Your instructions »
For each line of the material, check for the string "transform"; then state how many lines had it, giving only the number.

[Recorded information — start]

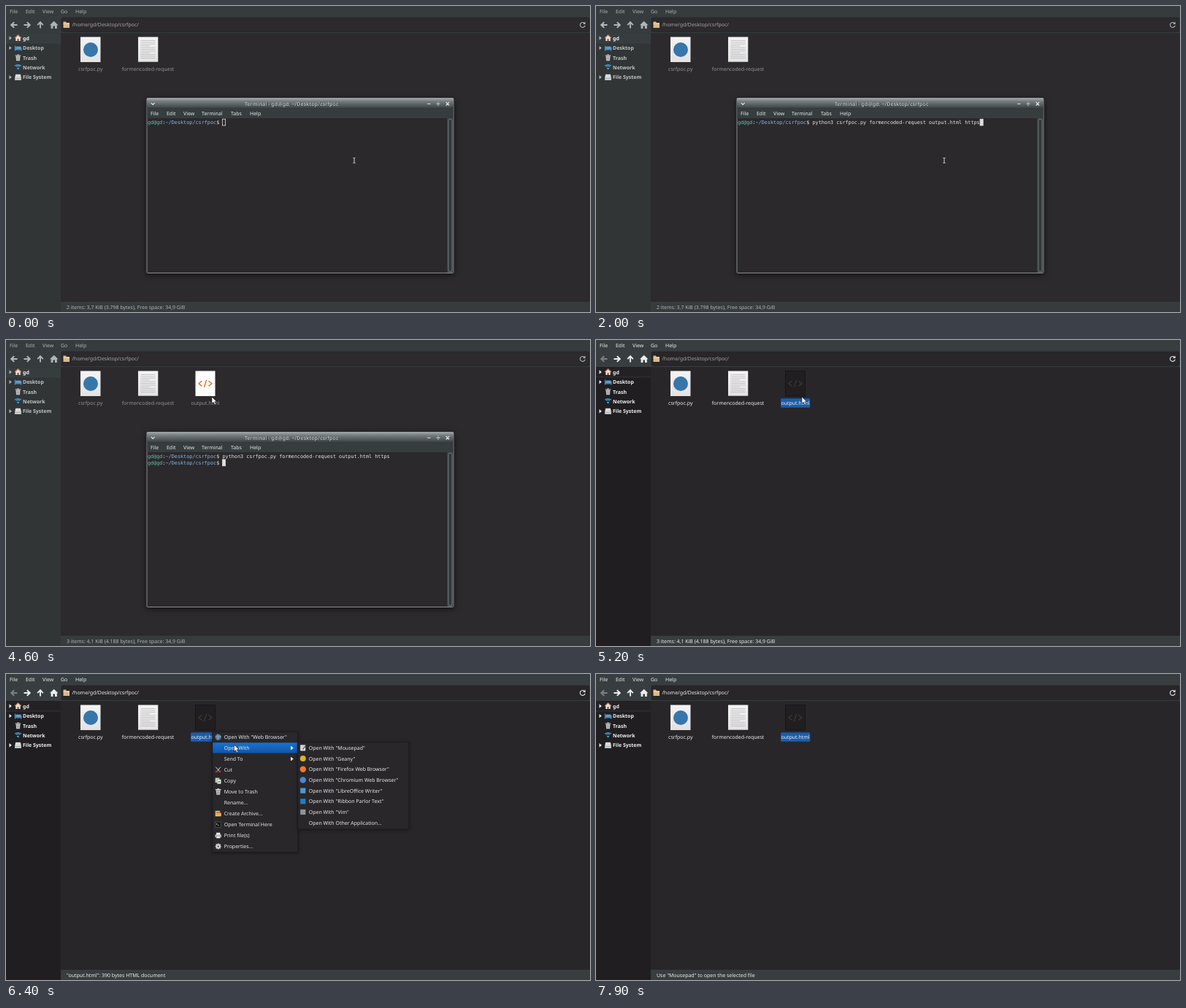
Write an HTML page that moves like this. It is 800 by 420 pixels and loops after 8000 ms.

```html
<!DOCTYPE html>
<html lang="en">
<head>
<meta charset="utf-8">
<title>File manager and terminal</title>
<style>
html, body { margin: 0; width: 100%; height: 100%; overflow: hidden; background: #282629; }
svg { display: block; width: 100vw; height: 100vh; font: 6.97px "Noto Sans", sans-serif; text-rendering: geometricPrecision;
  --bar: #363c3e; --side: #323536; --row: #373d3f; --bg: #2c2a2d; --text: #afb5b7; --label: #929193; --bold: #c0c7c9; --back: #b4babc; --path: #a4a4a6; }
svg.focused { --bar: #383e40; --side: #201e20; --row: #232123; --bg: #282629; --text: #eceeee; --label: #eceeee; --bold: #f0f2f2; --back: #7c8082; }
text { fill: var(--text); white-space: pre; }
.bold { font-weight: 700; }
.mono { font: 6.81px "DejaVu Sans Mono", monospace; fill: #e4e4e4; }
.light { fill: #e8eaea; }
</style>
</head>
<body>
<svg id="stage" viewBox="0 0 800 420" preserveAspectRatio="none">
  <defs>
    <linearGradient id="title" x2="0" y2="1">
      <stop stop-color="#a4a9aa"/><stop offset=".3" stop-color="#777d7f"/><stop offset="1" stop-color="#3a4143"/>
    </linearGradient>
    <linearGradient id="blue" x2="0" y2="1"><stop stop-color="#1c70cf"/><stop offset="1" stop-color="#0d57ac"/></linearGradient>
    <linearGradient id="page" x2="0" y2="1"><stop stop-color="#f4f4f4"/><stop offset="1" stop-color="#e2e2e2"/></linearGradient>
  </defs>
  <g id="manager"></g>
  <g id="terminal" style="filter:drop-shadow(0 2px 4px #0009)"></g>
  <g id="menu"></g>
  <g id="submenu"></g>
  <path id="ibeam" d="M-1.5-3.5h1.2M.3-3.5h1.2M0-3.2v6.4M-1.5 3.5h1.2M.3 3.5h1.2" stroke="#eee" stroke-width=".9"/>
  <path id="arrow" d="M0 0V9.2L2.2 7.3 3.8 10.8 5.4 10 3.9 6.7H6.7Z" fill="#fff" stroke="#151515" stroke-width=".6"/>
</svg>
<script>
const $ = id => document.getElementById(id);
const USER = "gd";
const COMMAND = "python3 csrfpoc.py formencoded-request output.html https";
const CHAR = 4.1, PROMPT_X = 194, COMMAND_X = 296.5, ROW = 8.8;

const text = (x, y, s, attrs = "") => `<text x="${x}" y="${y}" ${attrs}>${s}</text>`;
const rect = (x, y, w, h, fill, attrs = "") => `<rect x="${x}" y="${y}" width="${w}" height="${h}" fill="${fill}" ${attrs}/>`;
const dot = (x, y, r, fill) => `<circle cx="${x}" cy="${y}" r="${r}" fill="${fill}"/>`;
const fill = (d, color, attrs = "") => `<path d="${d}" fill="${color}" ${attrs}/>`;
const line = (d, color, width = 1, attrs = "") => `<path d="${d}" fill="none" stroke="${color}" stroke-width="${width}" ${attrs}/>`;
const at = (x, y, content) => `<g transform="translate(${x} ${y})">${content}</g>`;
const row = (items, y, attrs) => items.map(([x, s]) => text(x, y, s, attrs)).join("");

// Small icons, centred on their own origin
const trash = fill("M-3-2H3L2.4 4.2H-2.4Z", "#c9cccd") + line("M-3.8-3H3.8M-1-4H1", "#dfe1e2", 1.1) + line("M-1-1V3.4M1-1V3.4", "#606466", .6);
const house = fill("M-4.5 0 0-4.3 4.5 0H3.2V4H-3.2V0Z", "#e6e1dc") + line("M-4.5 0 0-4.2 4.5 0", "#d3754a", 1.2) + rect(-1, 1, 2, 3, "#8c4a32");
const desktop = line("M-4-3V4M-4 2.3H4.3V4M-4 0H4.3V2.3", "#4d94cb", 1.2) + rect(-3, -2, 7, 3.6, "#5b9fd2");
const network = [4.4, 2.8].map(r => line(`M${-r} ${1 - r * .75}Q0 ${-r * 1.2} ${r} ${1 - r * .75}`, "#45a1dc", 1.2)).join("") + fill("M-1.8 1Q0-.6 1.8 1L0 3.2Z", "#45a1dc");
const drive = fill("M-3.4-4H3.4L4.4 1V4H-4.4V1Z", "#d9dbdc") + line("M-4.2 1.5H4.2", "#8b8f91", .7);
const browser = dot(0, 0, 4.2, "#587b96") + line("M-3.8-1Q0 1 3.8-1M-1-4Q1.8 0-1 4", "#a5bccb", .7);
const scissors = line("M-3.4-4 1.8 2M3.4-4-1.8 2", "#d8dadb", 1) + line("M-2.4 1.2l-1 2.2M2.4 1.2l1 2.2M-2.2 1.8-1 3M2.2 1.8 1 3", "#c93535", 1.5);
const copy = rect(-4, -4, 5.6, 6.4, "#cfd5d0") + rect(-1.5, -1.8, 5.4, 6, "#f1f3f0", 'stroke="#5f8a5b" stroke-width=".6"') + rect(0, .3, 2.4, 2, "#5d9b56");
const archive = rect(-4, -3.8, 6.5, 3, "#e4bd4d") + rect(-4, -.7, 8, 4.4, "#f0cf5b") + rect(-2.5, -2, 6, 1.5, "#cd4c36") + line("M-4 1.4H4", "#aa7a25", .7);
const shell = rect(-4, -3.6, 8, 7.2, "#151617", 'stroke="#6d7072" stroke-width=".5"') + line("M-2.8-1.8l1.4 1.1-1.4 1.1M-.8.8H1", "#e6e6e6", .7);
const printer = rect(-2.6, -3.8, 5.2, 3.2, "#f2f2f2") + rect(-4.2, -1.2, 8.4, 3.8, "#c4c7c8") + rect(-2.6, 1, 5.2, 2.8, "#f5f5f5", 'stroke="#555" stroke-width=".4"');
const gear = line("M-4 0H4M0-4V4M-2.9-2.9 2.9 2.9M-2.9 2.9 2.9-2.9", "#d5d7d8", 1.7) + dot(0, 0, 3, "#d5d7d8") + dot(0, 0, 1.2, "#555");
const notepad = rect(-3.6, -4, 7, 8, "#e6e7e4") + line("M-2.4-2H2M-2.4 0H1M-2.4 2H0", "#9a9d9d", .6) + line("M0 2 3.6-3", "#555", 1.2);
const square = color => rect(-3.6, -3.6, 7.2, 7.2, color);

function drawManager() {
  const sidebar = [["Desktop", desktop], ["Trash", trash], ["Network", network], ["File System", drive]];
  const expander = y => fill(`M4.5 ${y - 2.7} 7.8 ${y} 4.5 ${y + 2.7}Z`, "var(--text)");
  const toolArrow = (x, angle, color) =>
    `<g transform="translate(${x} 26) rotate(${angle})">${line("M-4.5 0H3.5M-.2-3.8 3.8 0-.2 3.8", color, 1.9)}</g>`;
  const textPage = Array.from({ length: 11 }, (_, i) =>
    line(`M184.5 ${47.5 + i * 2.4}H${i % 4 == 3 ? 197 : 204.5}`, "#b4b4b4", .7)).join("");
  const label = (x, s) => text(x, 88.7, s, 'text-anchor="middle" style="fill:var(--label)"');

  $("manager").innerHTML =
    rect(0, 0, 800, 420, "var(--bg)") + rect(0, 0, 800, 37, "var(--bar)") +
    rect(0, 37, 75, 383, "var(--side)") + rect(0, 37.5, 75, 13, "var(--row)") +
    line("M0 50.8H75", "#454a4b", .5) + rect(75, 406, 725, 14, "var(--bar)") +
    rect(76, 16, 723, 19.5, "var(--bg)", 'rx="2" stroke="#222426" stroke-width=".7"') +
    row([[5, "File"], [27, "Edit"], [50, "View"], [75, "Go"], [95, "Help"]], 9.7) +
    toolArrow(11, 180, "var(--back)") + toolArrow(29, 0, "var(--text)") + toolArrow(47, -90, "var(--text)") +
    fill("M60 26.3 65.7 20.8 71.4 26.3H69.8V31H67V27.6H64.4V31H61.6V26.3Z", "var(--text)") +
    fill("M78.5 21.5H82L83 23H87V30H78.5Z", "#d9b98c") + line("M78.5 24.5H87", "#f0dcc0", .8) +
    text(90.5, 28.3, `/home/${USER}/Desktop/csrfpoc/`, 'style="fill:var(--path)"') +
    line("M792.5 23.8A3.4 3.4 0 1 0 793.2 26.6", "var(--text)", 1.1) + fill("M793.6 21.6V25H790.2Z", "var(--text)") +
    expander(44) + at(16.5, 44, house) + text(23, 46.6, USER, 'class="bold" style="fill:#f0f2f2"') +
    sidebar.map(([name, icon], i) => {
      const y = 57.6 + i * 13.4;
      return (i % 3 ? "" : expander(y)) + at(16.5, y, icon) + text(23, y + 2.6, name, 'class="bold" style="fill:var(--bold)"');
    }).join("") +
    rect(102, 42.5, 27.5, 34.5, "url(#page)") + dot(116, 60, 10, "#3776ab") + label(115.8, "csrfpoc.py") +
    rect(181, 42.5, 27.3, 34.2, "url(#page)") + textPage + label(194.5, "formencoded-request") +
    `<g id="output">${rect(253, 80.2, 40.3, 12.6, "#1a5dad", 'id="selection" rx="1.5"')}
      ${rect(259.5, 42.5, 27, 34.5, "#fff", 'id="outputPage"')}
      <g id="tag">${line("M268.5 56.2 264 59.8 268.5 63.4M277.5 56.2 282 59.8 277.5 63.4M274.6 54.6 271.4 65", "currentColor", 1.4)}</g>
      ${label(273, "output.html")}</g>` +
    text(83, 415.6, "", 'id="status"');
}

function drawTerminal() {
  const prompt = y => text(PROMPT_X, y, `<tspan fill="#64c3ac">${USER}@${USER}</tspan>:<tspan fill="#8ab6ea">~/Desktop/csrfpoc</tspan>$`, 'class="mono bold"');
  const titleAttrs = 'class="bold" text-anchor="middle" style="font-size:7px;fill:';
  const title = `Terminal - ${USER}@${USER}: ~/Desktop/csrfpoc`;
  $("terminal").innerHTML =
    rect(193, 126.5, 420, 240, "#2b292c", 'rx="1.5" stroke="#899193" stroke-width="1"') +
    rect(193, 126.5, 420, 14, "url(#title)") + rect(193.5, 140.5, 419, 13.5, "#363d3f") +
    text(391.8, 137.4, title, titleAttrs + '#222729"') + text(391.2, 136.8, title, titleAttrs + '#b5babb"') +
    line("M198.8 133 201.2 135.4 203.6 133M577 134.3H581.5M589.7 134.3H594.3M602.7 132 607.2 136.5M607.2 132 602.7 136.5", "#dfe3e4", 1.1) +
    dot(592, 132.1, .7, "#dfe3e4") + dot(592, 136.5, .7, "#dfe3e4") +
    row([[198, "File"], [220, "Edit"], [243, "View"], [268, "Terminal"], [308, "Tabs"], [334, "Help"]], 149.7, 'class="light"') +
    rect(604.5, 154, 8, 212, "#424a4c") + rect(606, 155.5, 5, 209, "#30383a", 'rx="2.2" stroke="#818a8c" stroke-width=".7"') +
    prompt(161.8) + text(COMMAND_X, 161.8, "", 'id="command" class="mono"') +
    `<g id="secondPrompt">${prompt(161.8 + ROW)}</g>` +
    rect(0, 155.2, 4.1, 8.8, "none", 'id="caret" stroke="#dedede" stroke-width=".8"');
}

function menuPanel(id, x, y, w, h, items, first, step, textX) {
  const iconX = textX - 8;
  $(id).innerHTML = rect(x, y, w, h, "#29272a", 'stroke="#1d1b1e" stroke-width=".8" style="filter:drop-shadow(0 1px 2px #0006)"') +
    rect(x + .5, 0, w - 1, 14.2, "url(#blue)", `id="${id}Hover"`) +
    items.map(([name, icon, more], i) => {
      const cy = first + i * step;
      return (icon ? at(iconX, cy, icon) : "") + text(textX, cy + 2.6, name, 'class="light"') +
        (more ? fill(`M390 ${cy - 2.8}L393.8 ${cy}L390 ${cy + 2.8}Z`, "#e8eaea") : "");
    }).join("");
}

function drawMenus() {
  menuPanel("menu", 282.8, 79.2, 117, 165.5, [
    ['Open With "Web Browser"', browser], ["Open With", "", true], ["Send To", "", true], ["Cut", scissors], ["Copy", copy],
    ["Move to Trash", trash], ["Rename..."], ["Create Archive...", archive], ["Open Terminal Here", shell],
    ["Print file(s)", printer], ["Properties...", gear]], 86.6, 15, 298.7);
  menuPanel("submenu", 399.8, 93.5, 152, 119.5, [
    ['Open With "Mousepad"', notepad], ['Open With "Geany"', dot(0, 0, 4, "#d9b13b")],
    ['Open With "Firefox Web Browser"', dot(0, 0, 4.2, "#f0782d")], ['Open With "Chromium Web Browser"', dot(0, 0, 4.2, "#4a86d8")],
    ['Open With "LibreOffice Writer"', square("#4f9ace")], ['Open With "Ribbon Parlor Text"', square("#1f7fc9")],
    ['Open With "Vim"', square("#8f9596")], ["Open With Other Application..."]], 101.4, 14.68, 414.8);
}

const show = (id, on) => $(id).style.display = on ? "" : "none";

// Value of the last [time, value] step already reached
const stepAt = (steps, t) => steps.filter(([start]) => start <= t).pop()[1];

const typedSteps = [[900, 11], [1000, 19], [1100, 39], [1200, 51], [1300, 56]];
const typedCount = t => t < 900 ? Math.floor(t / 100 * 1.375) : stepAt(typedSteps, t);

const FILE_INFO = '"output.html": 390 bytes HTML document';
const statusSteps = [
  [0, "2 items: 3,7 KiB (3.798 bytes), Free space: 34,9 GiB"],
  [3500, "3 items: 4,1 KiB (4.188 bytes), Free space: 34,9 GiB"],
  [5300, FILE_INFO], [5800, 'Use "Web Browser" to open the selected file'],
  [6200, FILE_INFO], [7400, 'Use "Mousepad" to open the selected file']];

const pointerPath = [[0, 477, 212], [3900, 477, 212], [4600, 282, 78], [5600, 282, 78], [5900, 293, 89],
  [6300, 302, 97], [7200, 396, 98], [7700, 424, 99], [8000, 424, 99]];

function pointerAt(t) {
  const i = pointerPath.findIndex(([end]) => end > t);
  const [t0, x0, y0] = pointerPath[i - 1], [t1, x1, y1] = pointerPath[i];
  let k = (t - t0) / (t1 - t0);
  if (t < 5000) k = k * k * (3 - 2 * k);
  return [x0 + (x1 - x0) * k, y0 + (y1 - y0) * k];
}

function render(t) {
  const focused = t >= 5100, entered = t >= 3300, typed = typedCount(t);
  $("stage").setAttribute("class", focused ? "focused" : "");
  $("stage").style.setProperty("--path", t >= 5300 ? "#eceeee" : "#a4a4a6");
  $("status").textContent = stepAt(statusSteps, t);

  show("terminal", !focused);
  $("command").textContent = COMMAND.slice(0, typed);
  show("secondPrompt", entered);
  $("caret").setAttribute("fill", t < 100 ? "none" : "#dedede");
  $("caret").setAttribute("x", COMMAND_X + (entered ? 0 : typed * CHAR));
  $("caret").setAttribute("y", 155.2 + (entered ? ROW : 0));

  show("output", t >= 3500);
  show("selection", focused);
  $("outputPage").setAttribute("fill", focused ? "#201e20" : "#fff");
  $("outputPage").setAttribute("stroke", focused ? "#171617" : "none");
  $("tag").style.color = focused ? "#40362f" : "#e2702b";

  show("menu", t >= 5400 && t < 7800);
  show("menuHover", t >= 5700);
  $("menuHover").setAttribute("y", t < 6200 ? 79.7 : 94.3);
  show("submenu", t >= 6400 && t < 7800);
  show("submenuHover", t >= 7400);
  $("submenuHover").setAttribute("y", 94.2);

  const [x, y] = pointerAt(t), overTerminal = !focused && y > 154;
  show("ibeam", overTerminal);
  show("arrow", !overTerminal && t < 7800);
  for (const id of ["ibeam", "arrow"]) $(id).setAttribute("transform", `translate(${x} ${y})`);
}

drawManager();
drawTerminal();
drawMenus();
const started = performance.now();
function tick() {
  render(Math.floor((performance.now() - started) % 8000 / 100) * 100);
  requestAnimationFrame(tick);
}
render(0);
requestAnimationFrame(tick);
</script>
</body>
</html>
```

[Recorded information — finish]

Response to this task »
3